"It has been recognized for more than 100 years that it is permissible for the trial judge, in his discretion, to permit the jury at their instigation to rehear requested parts of the evidence after they have retired and begun deliberations ... Our previous decisions have indicated, and we now make plain, that the jury should be permitted to limit *424 what they rehear to what they desire to rehear, absent special circumstances which might work an injustice." (Citations omitted.) Byrd v. State, 237 Ga. 781, 782-783, 229 S.E.2d 631 (1976) (citations omitted); accord American Bar Association, Standards for Criminal Justice, 2nd ed., 1986 Supp., Vol. III, Trial by Jury, Standard 15-4.2; see also Wilkerson v. State, 165 Ga.App. 14, 299 S.E.2d 67 (1983); Barrett v. State, 192 Ga. App. 705, 706-707, 385 S.E.2d 785 (1989); Ware v. State, 191 Ga.App. 896, 897, 383 S.E.2d 368 (1989) (no special circumstances which required the trial court to replay cross-examination testimony along with the replay of direct examination testimony requested by the jury after deliberations had begun).
In the May 2 statement, the child made contradictory and inconsistent statements, first stating that the earlier videotaped statement was false but later stating that she told the truth in the videotaped statement. Considering the importance of the child's credibility under the circumstances of this case, the better practice would have been to grant Havron's request for replay of the May 2 statement along with the videotaped statement requested by the jury. Compare Byrd and Wilkerson, supra. Nevertheless, we conclude that the trial court's refusal to replay the May 2 statement, which was not requested by the jury, was not an abuse of discretion nor did it work an injustice requiring reversal of the conviction.
There is no basis for concluding that the replay of the videotape evidence so unduly emphasized this evidence that Havron was prejudiced or denied a fair trial. Before the videotaped statement was replayed to the jury, the trial judge cautioned the jury that "when you do have testimony replayed in this manner, please recall all the other testimony that you've heard at trial in making your decision." See Evans v. State, 148 Ga.App. 422, 423-424, 251 S.E.2d 325 (1978); Brown v. State, 161 Ga.App. 544, 545-546, 288 S.E.2d 882 (1982); Akers v. State, 179 Ga. App. 529, 530-531, 346 S.E.2d 861 (1986) (approving the use of cautionary instructions against undue emphasis on replayed testimony). Moreover, "[i]f ... a jury is to be considered intelligent enough to be entrusted with powers of decision, it must be assumed they have sense enough to ask to have their memories stimulated or refreshed only as to those portions of the testimony about which they are in doubt or disagreement." State v. Wolf, 44 N.J. 176, 207 A.2d 670, 675-676 (1965). A jury's request that testimony be replayed to refresh their memories is an indication that there is already an emphasis during deliberations on the requested evidence, so it is unlikely under most circumstances that a replay of such evidence would add emphasis not already present or work an injustice requiring a new trial. United States v. Campbell, 138 F. Supp. 344, 347 (N.D.Iowa 1956).

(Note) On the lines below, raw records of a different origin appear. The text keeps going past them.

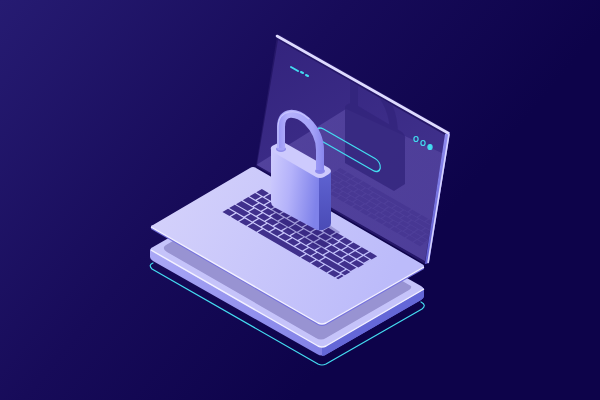
<!DOCTYPE html>
<html lang="en">
<head>
<meta charset="utf-8">
<title>Laptop security</title>
<style>
:root {
  --night: #0d034a;
  --indigo: #251a70;
  --key: #40308c;
  --lilac: #c6c4fa;
  --white: #f3f1ff;
  --violet: #6f6bdc;
  --cyan: #43dcf0;
}
html, body { margin: 0; }
body { width: 600px; height: 400px; overflow: hidden; background: var(--night); }
svg { display: block; }
.glow-line { fill: none; stroke: var(--cyan); stroke-width: 1.2; stroke-linecap: round; stroke-linejoin: round; }
.edge { fill: none; stroke: var(--white); stroke-width: 1.4; stroke-linejoin: round; }
.keys { fill: none; stroke: var(--key); stroke-width: 5.7; }
</style>
</head>
<body>
<svg width="600" height="400" viewBox="0 0 600 400" role="img" aria-label="Padlock standing on an open laptop">
  <defs>
    <linearGradient id="backdrop" x1="0" y1="0" x2="1" y2="0.55">
      <stop offset="0" stop-color="#261b72"/>
      <stop offset="0.45" stop-color="#170b59"/>
      <stop offset="0.8" stop-color="#0d034a"/>
    </linearGradient>
    <linearGradient id="deck" x1="0" y1="0" x2="1" y2="0.3">
      <stop offset="0" stop-color="#d6d3fb"/>
      <stop offset="1" stop-color="#bcbbfa"/>
    </linearGradient>
    <linearGradient id="plinth-side" x1="0" y1="0" x2="1" y2="0">
      <stop offset="0" stop-color="#aaa8f6"/>
      <stop offset="1" stop-color="#6a6ade"/>
    </linearGradient>
    <linearGradient id="display" x1="0" y1="0" x2="0.5" y2="1">
      <stop offset="0" stop-color="#33237d"/>
      <stop offset="1" stop-color="#42338f"/>
    </linearGradient>
    <linearGradient id="sheen" x1="0" y1="0" x2="1" y2="0.6">
      <stop offset="0" stop-color="#5c4ca6" stop-opacity="0.75"/>
      <stop offset="1" stop-color="#54449f" stop-opacity="0.65"/>
    </linearGradient>
    <linearGradient id="lid-side" x1="0" y1="0" x2="0" y2="1">
      <stop offset="0" stop-color="#8f8cf0"/>
      <stop offset="1" stop-color="#5f5cd0"/>
    </linearGradient>
    <linearGradient id="lock-front" x1="0" y1="0" x2="1" y2="0.2">
      <stop offset="0" stop-color="#cfccfd"/>
      <stop offset="0.45" stop-color="#b4b2fa"/>
      <stop offset="1" stop-color="#7f82ea"/>
    </linearGradient>
    <linearGradient id="lock-side" x1="0" y1="0" x2="0" y2="1">
      <stop offset="0" stop-color="#5f63d2"/>
      <stop offset="1" stop-color="#4a4bb6"/>
    </linearGradient>
    <linearGradient id="shackle" gradientUnits="userSpaceOnUse" x1="276" y1="0" x2="325" y2="0">
      <stop offset="0" stop-color="#9390f4"/>
      <stop offset="0.25" stop-color="#b5b2fc"/>
      <stop offset="0.75" stop-color="#a4a2f8"/>
      <stop offset="1" stop-color="#8683ec"/>
    </linearGradient>
    <clipPath id="display-clip">
      <polygon points="278,40 445,135 425,261 257,165"/>
    </clipPath>
    <g id="keyboard" class="keys">
      <path d="M0 3H118" stroke-dasharray="7.2 1.3"/>
      <path d="M0 9.9H118" stroke-dasharray="6 1.3 7.2 1.3"/>
      <path d="M0 16.8H118" stroke-dasharray="10 1.3 7.2 1.3 7.2 1.3 7.2 1.3"/>
      <path d="M0 23.7H118" stroke-dasharray="12 1.3 7.2 1.3 7.2 1.3 7.2 1.3 7.2 1.3 7.2 1.3 7.2 1.3 7.2 1.3 7.2 1.3 7.2 1.3 14 1.3"/>
      <path d="M0 30.6H118" stroke-dasharray="15 1.3 7.2 1.3 7.2 1.3 7.2 1.3 7.2 1.3 7.2 1.3 7.2 1.3 7.2 1.3 7.2 1.3 7.2 1.3 20 1.3"/>
      <path d="M0 37.5H118" stroke-dasharray="7.2 1.3 7.2 1.3 7.2 1.3 9 1.3 43 1.3 9 1.3 7.2 1.3 7.2 1.3 7.2 1.3"/>
    </g>
  </defs>

  <rect id="background" width="600" height="400" fill="url(#backdrop)"/>

  <g id="plinth">
    <path class="glow-line" d="M153 263Q148 265 152 269L318 364Q322 366 326 364L422 309Q427 305 421 302"/>
    <path d="M150 249V257Q150 259 153 261L317 354Q322 357 327 354L421 300Q424 298 424 296V288L322 347Z" fill="url(#plinth-side)"/>
    <path d="M322 347V356Q325 356 327 354L421 300Q424 298 424 296V288Z" fill="#6467d8"/>
    <path d="M153 247L249 192Q252 190 255 192L421 286Q426 289 421 291L326 346Q322 348 318 346L153 252Q148 249 153 247Z" fill="#c5c3fa"/>
    <path class="edge" d="M151 250L318 346Q322 348 326 346L424 289"/>
    <path d="M166 245L252 195L411 286Q412 288 409 290L326 338Q321 341 316 338L167 252Q161 248 166 245Z" fill="#9893d2"/>
  </g>

  <g id="screen">
    <polygon points="277,36 280,35 450,132 429,263 425,264 256,166" fill="#251768"/>
    <polygon points="278,40 445,135 425,261 257,165" fill="url(#display)"/>
    <g clip-path="url(#display-clip)">
      <polygon points="256,165 346,109 446,155 430,266" fill="url(#sheen)"/>
      <g id="lock-reflection" fill="#33247c" opacity="0.78">
        <path d="M354 108V84Q355 73 373 86Q394 103 394 135" fill="none" stroke="#33247c" stroke-width="8"/>
        <path d="M345 107Q347 103 353 103L402 132Q406 136 405 139V184L394 191L345 163Z"/>
      </g>
      <use href="#keyboard" transform="matrix(.9 .52 .65 -.42 314 185)" opacity="0.5"/>
    </g>
    <polygon points="450,132 429,263 425,264 445,134" fill="url(#lid-side)"/>
    <path d="M449 134L428 263" fill="none" stroke="#d6d3ff" stroke-width="1.6"/>
    <path d="M277 36L448 133" fill="none" stroke="#dedbff" stroke-width="2.6" stroke-linecap="round"/>
    <path class="glow-line" d="M291 67L298 71M301 72L303 73M306 75L308 76" style="stroke-width:2"/>
    <rect class="glow-line" x="50" y="61" width="64" height="12" rx="6" transform="matrix(1 .57 -.16 1 277 36)"/>
    <g id="window-buttons" class="glow-line">
      <ellipse cx="416" cy="139" rx="2.1" ry="2.5"/>
      <ellipse cx="423" cy="143" rx="2.1" ry="2.5"/>
      <ellipse cx="430" cy="147" rx="2.1" ry="2.5" fill="#43dcf0"/>
    </g>
  </g>

  <g id="laptop-base">
    <path d="M151 226V229L318 325Q322 327 326 325L424 269V266Z" fill="#7673de"/>
    <path d="M153 225L250 168Q253 166 256 168L422 264Q426 266 422 268L326 323Q322 325 318 323L153 228Q149 226 153 225Z" fill="url(#deck)"/>
    <path class="edge" d="M151 227L318 323Q322 325 326 323L424 267"/>
    <use href="#keyboard" transform="matrix(.98 .57 -.98 .57 262 189)"/>
    <path d="M271 205L320 232L331 226L340 232L322 250L273 221Z" fill="#24166b" opacity="0.25"/>
  </g>

  <g id="padlock">
    <path d="M271 148V202Q271 205 274 207L315 229Q318 231 321 230V176Z" fill="url(#lock-front)"/>
    <path d="M319 177V230Q322 231 325 229L329 227Q331 226 331 223V171Z" fill="url(#lock-side)"/>
    <path d="M272 146L278 143Q281 141 285 143L329 168Q333 171 329 174L324 177Q320 179 316 177L273 152Q269 149 272 146Z" fill="#cdcafd"/>
    <ellipse cx="281" cy="149" rx="5" ry="3" fill="#8f8cea"/>
    <ellipse cx="320" cy="171" rx="5" ry="3" fill="#8f8cea"/>
    <path d="M281 148V127C281 109 297 112 307 121C316 130 320 139 320 150V170" fill="none" stroke="url(#shackle)" stroke-width="8"/>
    <path d="M278 148V126C279 109 297 108 309 119" fill="none" stroke="#c9c6ff" stroke-width="1.2"/>
    <path d="M277 148A4 2.5 0 0 0 285 148Z" fill="#a5a2f8"/>
    <path d="M316 170A4 2.5 0 0 0 324 170Z" fill="#8a87ee"/>
  </g>
</svg>
</body>
</html>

SMITH, J., and HAROLD R. BANKE, Senior Appellate Judge, concur.